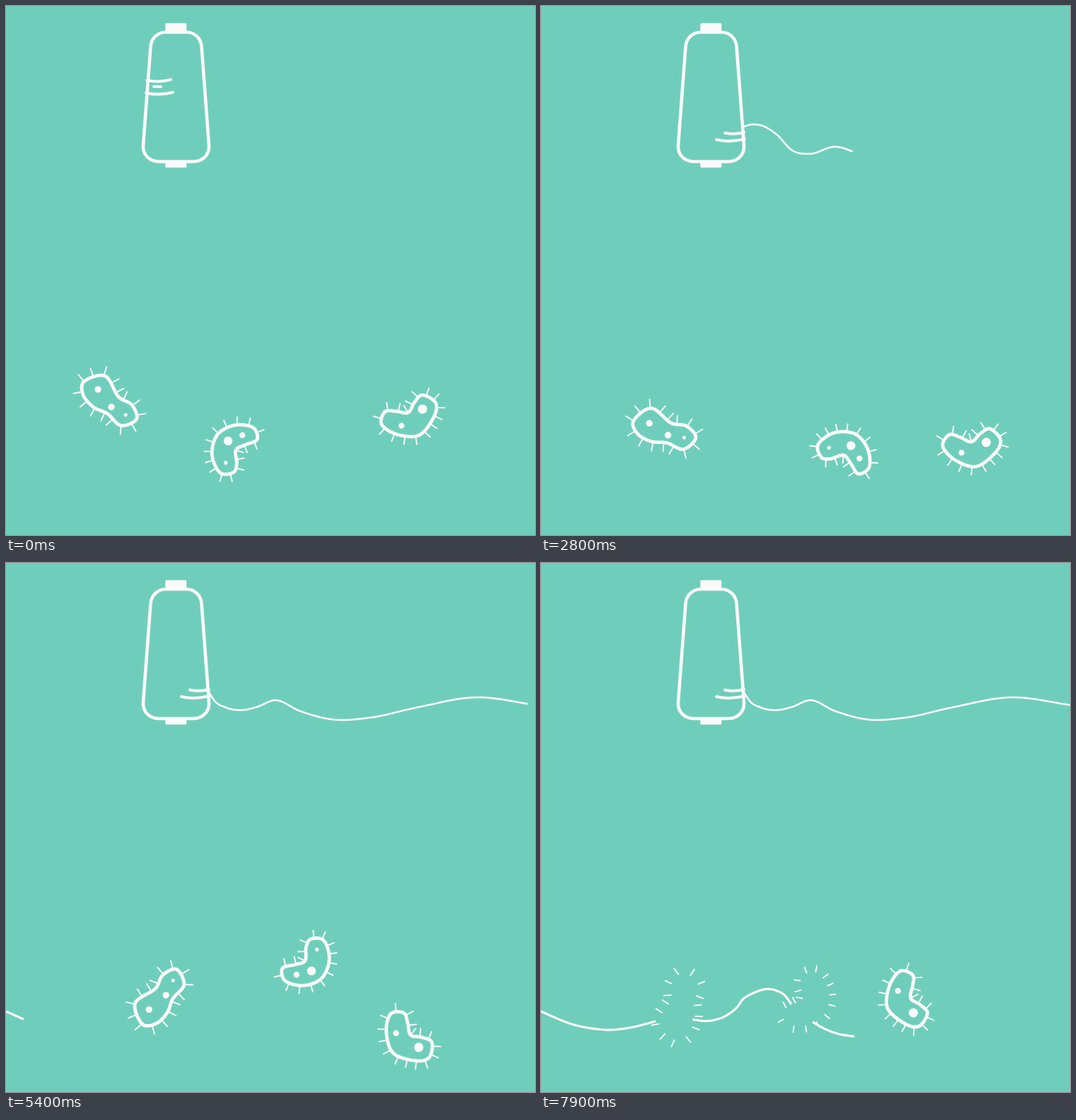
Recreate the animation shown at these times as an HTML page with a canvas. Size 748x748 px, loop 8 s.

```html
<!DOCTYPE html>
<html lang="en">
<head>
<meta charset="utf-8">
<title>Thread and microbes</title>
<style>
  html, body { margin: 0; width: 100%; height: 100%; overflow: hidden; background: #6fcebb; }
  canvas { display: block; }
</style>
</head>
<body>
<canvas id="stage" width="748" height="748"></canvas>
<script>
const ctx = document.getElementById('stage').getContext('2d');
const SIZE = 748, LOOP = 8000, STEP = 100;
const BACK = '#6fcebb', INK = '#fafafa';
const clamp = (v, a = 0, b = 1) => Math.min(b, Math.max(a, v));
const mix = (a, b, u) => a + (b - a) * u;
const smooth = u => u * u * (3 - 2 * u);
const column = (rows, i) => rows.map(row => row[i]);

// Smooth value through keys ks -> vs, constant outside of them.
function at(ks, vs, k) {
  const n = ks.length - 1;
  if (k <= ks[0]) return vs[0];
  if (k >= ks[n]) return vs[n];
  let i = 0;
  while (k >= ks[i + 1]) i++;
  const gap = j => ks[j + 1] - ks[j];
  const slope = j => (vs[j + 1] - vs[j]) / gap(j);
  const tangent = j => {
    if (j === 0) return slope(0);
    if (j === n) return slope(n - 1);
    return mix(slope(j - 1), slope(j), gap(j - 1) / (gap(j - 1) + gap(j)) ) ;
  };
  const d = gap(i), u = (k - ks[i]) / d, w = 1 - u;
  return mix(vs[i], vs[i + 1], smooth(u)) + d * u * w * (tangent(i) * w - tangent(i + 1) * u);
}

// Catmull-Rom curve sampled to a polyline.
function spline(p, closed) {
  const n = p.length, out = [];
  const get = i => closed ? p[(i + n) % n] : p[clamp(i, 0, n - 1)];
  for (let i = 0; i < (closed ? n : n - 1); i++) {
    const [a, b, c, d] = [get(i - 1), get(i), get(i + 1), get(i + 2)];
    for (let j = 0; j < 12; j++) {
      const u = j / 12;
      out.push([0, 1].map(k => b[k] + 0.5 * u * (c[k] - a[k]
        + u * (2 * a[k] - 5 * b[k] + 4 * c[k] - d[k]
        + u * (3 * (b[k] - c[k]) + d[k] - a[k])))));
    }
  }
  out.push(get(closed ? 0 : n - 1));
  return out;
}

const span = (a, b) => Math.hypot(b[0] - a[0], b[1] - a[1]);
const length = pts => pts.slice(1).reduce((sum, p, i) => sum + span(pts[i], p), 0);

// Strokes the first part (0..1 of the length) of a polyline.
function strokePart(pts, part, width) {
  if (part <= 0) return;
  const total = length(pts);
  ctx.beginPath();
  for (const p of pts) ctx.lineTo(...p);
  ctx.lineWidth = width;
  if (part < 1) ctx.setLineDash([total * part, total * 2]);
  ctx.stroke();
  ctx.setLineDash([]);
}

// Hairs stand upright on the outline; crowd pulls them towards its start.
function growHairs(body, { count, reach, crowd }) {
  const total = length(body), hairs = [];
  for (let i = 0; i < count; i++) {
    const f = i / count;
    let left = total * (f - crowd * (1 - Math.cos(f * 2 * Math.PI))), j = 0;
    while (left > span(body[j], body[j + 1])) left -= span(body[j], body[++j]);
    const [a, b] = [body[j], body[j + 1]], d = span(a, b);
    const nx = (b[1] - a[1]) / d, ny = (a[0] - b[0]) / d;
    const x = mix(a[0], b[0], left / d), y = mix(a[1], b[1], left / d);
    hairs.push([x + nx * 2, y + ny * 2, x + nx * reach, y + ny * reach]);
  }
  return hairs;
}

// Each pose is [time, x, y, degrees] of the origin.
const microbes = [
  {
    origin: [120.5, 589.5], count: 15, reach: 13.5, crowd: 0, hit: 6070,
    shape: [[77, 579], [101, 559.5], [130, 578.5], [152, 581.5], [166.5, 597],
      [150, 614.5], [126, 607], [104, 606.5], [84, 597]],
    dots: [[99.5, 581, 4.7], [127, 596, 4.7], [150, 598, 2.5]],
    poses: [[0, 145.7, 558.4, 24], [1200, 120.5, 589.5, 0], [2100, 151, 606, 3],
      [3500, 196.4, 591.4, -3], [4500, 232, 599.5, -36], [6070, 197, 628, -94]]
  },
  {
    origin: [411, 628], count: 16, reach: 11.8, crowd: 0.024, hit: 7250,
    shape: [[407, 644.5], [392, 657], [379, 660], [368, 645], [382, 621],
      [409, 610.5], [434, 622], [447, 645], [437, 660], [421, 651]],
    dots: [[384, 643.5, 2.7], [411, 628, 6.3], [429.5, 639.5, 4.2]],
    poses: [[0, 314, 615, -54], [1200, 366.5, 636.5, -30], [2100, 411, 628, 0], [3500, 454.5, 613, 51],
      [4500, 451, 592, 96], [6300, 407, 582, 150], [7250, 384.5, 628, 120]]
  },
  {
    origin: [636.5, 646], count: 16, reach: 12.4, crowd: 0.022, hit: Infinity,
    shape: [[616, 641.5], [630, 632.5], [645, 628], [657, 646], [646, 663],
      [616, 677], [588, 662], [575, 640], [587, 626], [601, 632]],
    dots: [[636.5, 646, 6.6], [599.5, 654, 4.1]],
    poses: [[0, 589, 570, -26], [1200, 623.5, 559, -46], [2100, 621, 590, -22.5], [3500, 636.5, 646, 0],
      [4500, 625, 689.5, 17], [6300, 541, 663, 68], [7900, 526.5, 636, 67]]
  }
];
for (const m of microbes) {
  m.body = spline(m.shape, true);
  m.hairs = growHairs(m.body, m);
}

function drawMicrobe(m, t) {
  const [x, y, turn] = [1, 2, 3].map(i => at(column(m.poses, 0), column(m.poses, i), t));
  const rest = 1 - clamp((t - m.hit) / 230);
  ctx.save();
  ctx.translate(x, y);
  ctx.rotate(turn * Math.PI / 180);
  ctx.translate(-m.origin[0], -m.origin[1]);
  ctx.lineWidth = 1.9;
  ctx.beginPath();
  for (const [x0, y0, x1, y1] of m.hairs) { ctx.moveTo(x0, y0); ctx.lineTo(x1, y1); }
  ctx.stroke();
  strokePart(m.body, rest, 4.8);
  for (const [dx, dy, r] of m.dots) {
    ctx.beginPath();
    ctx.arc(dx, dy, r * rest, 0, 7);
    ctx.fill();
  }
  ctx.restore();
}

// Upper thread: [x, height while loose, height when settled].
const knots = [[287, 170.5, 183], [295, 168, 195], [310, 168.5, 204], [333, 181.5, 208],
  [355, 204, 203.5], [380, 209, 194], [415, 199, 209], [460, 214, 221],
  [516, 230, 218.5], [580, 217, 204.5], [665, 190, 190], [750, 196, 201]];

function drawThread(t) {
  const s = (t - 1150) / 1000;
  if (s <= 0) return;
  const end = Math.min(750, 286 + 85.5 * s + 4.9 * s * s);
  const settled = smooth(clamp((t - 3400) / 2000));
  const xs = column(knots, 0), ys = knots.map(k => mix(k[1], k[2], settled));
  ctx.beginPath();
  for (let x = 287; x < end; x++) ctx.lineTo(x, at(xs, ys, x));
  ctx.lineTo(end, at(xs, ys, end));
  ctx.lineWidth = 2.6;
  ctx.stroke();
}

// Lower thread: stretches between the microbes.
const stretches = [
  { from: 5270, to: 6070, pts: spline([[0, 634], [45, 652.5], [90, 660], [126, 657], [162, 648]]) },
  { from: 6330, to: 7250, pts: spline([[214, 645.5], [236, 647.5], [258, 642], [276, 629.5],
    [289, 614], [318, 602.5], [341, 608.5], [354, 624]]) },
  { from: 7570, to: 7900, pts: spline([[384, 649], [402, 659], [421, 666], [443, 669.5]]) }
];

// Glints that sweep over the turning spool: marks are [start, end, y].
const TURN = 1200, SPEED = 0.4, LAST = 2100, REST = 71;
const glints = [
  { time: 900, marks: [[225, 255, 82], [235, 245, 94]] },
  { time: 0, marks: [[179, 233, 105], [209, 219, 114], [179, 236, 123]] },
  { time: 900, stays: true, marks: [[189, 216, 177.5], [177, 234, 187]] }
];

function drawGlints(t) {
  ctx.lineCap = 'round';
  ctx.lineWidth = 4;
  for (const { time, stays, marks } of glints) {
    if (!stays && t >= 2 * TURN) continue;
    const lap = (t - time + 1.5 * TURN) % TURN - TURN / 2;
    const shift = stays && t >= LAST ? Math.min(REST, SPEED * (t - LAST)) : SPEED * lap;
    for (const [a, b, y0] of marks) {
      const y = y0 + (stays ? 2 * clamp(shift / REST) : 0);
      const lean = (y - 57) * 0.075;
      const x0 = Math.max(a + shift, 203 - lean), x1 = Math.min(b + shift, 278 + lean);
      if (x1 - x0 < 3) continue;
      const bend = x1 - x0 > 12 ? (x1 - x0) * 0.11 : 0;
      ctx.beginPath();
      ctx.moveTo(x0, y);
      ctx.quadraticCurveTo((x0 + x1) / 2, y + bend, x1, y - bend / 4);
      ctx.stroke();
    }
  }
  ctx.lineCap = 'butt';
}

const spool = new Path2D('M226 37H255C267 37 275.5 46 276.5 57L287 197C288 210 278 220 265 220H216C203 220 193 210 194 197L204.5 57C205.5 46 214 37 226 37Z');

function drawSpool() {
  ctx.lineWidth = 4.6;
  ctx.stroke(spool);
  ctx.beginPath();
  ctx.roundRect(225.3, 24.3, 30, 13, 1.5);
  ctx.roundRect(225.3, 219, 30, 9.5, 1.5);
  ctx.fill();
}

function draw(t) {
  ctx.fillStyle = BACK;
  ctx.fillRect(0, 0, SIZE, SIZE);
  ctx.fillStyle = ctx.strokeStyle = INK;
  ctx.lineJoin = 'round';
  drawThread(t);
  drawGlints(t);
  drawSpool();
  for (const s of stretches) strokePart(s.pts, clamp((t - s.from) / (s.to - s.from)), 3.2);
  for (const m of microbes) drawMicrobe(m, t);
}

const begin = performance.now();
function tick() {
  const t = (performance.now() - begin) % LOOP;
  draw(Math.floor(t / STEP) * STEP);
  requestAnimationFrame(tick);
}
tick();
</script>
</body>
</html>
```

...

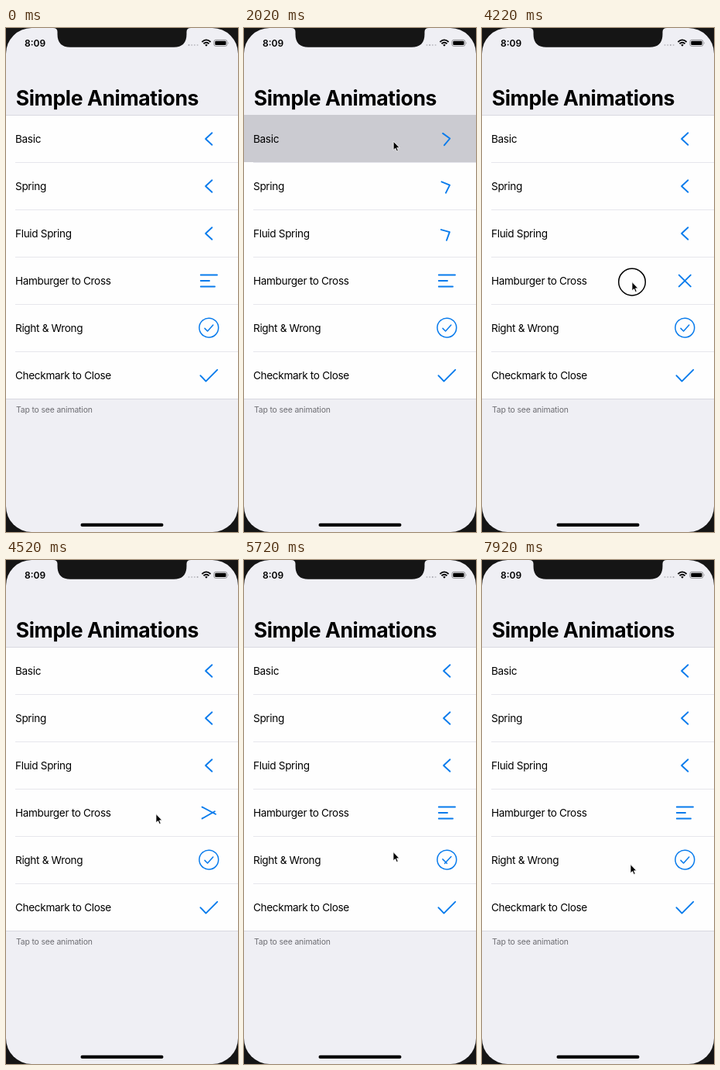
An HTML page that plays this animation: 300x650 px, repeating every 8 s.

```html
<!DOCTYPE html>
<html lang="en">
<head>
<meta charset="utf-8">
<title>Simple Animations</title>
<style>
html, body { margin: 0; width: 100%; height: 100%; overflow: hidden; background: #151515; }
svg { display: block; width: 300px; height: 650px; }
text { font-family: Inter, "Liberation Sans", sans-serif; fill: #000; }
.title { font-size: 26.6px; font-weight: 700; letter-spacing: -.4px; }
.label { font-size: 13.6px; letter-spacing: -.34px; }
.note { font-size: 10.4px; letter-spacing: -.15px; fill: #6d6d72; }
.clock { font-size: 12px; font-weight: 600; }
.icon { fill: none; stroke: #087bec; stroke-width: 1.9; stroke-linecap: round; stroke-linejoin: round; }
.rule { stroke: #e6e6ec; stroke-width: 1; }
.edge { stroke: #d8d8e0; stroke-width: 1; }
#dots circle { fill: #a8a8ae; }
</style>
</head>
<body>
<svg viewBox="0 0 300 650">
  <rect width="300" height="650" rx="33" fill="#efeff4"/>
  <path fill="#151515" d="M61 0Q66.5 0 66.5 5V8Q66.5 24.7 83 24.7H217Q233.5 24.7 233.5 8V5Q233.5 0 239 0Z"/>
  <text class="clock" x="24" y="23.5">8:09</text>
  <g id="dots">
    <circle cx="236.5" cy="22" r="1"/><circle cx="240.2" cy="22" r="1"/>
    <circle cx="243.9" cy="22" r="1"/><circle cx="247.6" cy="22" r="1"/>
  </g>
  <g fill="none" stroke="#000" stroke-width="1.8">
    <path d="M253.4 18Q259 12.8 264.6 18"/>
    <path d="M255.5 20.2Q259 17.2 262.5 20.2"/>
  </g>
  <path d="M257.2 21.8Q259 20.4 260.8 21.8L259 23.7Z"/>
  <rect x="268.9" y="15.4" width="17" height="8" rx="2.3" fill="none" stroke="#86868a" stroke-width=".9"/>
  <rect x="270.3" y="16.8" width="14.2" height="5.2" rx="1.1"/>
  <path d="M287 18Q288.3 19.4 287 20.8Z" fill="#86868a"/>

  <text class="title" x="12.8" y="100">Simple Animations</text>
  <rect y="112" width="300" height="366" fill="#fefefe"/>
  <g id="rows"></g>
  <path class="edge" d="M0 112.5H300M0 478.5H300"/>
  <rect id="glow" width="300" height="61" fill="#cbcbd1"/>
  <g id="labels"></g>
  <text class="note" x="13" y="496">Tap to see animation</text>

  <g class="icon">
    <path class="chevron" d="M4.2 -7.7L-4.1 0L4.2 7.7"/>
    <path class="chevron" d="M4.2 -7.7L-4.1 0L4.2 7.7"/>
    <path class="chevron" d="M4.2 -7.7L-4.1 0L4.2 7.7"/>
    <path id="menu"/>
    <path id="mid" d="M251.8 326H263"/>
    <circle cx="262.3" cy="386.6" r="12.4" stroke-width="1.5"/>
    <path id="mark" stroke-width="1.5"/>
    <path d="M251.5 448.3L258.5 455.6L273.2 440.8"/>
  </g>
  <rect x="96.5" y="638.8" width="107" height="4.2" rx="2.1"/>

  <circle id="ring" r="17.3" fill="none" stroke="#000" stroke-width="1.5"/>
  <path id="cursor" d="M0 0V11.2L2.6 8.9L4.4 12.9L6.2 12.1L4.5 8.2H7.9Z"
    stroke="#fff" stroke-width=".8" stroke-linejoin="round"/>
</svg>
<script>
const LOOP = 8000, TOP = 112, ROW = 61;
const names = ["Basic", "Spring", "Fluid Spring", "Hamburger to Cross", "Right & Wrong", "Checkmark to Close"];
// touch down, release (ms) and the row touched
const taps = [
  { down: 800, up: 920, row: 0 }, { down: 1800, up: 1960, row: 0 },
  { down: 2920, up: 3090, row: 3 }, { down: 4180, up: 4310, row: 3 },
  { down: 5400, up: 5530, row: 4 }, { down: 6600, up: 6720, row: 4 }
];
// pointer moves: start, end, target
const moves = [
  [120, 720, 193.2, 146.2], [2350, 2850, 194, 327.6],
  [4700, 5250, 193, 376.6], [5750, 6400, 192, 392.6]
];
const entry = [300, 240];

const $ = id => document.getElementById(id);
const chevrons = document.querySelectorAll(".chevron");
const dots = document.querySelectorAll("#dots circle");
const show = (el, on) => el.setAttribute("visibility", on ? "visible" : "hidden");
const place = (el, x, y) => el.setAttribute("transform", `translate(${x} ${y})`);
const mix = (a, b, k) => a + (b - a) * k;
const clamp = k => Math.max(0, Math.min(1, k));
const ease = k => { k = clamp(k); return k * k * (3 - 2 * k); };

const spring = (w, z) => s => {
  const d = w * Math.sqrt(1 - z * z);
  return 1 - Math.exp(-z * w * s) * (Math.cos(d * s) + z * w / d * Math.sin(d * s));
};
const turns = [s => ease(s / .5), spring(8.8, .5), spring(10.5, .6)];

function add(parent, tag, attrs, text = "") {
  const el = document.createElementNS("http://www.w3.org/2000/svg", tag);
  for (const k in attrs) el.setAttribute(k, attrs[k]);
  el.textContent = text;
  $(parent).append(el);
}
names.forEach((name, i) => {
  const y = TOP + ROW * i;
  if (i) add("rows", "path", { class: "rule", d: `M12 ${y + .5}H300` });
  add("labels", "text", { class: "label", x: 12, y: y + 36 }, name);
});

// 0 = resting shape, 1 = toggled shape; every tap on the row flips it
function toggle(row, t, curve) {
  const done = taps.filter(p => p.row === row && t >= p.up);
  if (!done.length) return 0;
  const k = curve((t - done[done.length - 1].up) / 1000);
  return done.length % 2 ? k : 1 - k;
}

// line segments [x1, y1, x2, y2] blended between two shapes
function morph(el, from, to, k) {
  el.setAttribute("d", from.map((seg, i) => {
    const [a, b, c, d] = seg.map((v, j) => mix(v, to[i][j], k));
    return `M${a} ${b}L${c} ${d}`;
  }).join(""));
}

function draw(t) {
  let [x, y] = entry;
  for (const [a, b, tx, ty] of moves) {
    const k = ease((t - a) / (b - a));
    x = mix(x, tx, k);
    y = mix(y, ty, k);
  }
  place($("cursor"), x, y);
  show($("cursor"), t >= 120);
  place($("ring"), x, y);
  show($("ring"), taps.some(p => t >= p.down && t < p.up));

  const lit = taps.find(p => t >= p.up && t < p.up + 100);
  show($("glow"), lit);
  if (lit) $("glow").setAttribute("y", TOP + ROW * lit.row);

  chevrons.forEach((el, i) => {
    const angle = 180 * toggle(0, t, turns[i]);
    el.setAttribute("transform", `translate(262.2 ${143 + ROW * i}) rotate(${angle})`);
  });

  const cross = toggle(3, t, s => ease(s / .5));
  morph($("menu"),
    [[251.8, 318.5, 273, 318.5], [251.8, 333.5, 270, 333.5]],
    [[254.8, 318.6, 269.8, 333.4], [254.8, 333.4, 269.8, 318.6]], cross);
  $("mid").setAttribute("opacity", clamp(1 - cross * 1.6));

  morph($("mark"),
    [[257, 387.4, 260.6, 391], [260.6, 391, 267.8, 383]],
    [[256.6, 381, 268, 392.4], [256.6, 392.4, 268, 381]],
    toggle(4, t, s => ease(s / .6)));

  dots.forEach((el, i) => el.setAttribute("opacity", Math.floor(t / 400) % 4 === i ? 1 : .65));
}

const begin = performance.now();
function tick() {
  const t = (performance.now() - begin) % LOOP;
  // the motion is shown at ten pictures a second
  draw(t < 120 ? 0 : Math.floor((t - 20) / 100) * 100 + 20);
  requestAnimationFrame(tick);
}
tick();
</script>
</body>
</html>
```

**PROBLEM TO SOLVE:** This exercise requires the number of lines in the entries holding the word "height", written alone.

**RESPONSE AREA:** 11